In Part I, I briefly outlined the formal examination process prior to presenting an insanity/lack of mental responsibility defense. Now here is some information on the “law” or legal standard for an insanity defense. This is the defense that Major Hasan and his lawyers are going to have to consider for his actions at Fort Hood. The outlines can be found in Rule for Courts-Martial (RCM) 916(k).
You can immediately see why PTSD might not be sufficient of a mental health issue to be a defense rather than mitigation, because:
However, as the discussion to the Rule points out, an issue of partial mental responsibility may go to rebut a specific intent (e.g. premeditation) required for an offense.

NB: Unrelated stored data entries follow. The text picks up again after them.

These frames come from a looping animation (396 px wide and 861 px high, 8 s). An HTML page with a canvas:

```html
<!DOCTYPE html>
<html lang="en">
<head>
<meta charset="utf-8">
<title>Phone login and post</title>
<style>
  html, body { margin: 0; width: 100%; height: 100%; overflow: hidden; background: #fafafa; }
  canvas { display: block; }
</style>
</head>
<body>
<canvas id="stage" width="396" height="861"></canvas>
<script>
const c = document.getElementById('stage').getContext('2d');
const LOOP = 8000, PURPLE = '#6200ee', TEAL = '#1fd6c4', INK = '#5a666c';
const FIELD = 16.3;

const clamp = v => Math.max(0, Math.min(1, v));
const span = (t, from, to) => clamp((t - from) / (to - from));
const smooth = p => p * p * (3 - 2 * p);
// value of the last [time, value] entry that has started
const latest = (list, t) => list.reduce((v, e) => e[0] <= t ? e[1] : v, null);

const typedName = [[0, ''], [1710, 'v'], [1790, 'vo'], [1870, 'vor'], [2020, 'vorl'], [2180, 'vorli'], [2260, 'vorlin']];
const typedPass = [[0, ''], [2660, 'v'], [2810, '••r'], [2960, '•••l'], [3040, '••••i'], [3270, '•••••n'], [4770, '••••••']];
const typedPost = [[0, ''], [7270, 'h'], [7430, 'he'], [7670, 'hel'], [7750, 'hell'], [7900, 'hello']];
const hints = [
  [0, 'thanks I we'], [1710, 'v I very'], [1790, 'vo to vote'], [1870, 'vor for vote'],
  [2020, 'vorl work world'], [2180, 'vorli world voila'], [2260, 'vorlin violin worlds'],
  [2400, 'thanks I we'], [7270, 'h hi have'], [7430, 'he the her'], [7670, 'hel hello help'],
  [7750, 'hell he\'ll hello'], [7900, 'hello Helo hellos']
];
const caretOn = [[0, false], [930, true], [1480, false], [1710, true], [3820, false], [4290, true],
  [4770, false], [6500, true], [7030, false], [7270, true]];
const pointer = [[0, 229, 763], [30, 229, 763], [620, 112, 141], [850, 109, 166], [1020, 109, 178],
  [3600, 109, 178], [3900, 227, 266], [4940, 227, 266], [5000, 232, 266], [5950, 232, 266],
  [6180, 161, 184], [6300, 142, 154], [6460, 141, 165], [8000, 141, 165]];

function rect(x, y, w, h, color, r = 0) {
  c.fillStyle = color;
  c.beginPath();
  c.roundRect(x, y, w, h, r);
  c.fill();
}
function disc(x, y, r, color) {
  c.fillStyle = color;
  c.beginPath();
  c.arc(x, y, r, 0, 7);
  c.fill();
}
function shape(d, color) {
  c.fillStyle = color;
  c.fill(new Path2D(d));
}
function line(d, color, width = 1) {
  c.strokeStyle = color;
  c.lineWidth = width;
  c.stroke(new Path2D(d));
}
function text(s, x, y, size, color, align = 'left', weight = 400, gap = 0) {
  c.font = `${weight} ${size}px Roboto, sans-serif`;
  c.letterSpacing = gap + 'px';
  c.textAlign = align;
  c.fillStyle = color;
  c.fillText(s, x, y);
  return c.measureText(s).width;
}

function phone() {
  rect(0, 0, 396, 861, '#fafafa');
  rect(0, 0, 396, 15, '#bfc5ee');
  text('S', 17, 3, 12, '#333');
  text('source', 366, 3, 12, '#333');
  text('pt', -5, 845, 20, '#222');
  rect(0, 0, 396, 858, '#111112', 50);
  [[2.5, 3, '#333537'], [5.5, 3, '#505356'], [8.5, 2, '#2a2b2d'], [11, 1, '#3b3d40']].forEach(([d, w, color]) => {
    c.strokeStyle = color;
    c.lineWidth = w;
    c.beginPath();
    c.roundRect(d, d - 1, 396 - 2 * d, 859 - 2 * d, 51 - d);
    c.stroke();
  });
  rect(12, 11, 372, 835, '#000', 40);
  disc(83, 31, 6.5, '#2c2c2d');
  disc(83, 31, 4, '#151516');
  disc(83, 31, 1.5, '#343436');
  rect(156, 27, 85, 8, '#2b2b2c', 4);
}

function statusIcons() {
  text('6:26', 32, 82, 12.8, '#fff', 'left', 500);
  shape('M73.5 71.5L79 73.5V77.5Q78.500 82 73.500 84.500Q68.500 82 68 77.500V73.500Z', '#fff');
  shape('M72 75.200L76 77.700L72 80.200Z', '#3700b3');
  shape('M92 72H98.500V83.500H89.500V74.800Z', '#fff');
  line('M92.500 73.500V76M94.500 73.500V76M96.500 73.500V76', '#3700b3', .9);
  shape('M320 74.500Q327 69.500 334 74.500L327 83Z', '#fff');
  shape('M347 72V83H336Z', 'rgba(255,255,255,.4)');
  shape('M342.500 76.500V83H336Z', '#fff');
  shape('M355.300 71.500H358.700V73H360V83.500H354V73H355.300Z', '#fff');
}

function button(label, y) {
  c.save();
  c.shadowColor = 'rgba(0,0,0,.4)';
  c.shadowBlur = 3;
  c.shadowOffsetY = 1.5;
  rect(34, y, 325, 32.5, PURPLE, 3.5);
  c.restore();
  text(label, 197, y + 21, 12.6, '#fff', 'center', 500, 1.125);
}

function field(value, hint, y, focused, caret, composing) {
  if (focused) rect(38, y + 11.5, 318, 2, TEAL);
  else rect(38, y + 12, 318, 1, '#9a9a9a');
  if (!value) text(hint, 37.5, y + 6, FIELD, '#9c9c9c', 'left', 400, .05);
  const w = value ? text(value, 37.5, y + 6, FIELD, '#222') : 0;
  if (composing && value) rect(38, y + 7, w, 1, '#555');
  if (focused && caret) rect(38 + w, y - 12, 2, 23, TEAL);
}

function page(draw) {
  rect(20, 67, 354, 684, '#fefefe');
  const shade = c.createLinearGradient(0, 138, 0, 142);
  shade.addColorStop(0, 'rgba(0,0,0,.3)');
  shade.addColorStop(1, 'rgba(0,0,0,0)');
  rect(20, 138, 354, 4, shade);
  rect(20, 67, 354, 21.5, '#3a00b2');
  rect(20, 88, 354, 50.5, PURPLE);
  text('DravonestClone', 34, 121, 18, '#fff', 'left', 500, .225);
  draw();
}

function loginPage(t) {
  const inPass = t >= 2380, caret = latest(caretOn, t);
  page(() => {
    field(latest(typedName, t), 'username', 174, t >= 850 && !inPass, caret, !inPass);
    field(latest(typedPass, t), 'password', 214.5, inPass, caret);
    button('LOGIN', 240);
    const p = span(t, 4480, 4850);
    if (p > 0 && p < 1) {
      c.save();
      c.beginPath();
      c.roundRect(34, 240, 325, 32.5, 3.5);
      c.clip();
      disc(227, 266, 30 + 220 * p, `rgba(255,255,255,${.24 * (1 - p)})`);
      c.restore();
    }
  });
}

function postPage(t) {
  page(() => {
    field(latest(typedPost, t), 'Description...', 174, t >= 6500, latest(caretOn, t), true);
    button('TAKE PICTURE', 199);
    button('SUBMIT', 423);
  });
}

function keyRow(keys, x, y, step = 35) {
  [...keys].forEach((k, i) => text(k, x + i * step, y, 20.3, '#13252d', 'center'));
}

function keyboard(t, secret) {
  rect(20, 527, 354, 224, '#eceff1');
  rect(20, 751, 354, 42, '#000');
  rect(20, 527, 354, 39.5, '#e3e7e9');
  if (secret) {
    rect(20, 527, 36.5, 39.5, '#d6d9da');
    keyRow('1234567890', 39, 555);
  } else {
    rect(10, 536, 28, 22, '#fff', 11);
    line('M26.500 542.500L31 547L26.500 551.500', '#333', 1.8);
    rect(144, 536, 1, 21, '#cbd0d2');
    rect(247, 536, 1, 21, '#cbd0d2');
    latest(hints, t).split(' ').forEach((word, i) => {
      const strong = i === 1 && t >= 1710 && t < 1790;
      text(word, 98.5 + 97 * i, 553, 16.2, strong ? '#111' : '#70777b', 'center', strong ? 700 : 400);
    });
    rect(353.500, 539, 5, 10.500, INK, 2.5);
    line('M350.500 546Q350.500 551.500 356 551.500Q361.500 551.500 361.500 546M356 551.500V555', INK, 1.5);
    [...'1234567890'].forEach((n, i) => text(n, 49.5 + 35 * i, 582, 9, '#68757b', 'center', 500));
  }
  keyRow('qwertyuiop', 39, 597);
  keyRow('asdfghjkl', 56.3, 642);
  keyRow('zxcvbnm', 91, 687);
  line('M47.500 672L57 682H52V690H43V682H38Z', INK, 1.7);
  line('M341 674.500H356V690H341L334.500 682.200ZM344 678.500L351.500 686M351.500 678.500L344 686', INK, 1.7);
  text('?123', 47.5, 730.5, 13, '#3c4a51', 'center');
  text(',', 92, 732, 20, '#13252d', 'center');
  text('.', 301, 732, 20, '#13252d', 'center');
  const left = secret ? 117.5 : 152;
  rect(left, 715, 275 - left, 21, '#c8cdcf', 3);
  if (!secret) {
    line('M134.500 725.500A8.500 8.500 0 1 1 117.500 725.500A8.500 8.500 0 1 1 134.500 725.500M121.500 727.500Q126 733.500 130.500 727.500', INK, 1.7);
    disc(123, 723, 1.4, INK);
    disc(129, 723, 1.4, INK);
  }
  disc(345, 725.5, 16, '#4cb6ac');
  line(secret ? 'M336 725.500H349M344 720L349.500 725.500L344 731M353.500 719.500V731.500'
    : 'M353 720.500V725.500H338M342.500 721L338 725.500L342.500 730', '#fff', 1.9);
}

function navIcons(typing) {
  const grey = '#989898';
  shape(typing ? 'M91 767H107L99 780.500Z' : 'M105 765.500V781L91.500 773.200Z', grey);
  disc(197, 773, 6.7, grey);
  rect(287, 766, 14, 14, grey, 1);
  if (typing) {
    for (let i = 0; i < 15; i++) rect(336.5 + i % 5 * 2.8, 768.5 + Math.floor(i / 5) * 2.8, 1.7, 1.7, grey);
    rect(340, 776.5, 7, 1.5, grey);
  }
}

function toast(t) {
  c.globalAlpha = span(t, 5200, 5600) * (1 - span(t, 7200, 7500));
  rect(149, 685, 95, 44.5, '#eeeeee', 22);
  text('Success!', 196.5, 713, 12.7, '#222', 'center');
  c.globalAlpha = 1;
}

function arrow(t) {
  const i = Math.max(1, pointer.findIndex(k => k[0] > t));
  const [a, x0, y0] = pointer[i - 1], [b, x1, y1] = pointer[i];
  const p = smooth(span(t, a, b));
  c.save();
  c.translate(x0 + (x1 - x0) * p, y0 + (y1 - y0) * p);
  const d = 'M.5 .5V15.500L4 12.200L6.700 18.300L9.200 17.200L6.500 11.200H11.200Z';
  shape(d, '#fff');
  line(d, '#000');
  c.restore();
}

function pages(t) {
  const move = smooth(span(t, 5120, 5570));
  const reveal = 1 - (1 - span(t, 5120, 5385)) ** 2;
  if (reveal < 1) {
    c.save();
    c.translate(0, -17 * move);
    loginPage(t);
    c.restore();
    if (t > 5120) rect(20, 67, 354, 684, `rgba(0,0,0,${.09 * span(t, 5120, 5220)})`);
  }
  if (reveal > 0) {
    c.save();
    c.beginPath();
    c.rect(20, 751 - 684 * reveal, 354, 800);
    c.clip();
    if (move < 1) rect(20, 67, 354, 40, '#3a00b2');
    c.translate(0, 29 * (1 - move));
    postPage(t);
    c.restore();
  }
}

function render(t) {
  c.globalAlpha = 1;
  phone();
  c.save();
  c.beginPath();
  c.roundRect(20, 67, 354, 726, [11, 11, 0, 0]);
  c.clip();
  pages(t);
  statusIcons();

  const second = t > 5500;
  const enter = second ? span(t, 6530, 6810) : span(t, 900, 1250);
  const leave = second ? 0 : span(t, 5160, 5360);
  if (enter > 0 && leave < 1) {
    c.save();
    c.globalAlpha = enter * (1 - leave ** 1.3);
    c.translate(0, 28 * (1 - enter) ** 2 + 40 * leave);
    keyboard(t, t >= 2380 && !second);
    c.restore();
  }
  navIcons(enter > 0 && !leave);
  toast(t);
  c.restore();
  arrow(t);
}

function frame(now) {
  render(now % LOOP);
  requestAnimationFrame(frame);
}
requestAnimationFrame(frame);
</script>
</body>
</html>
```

The presumption of competence places the burden on the defense to raise it. The Members Panel, likely from Fort Hood, will have to decide whether any evidence presented overcomes the presumption of responsibility for the acts at Fort Hood. Next a look at some of the cases that apply the defense (or don’t). The defense is a very hard one to make.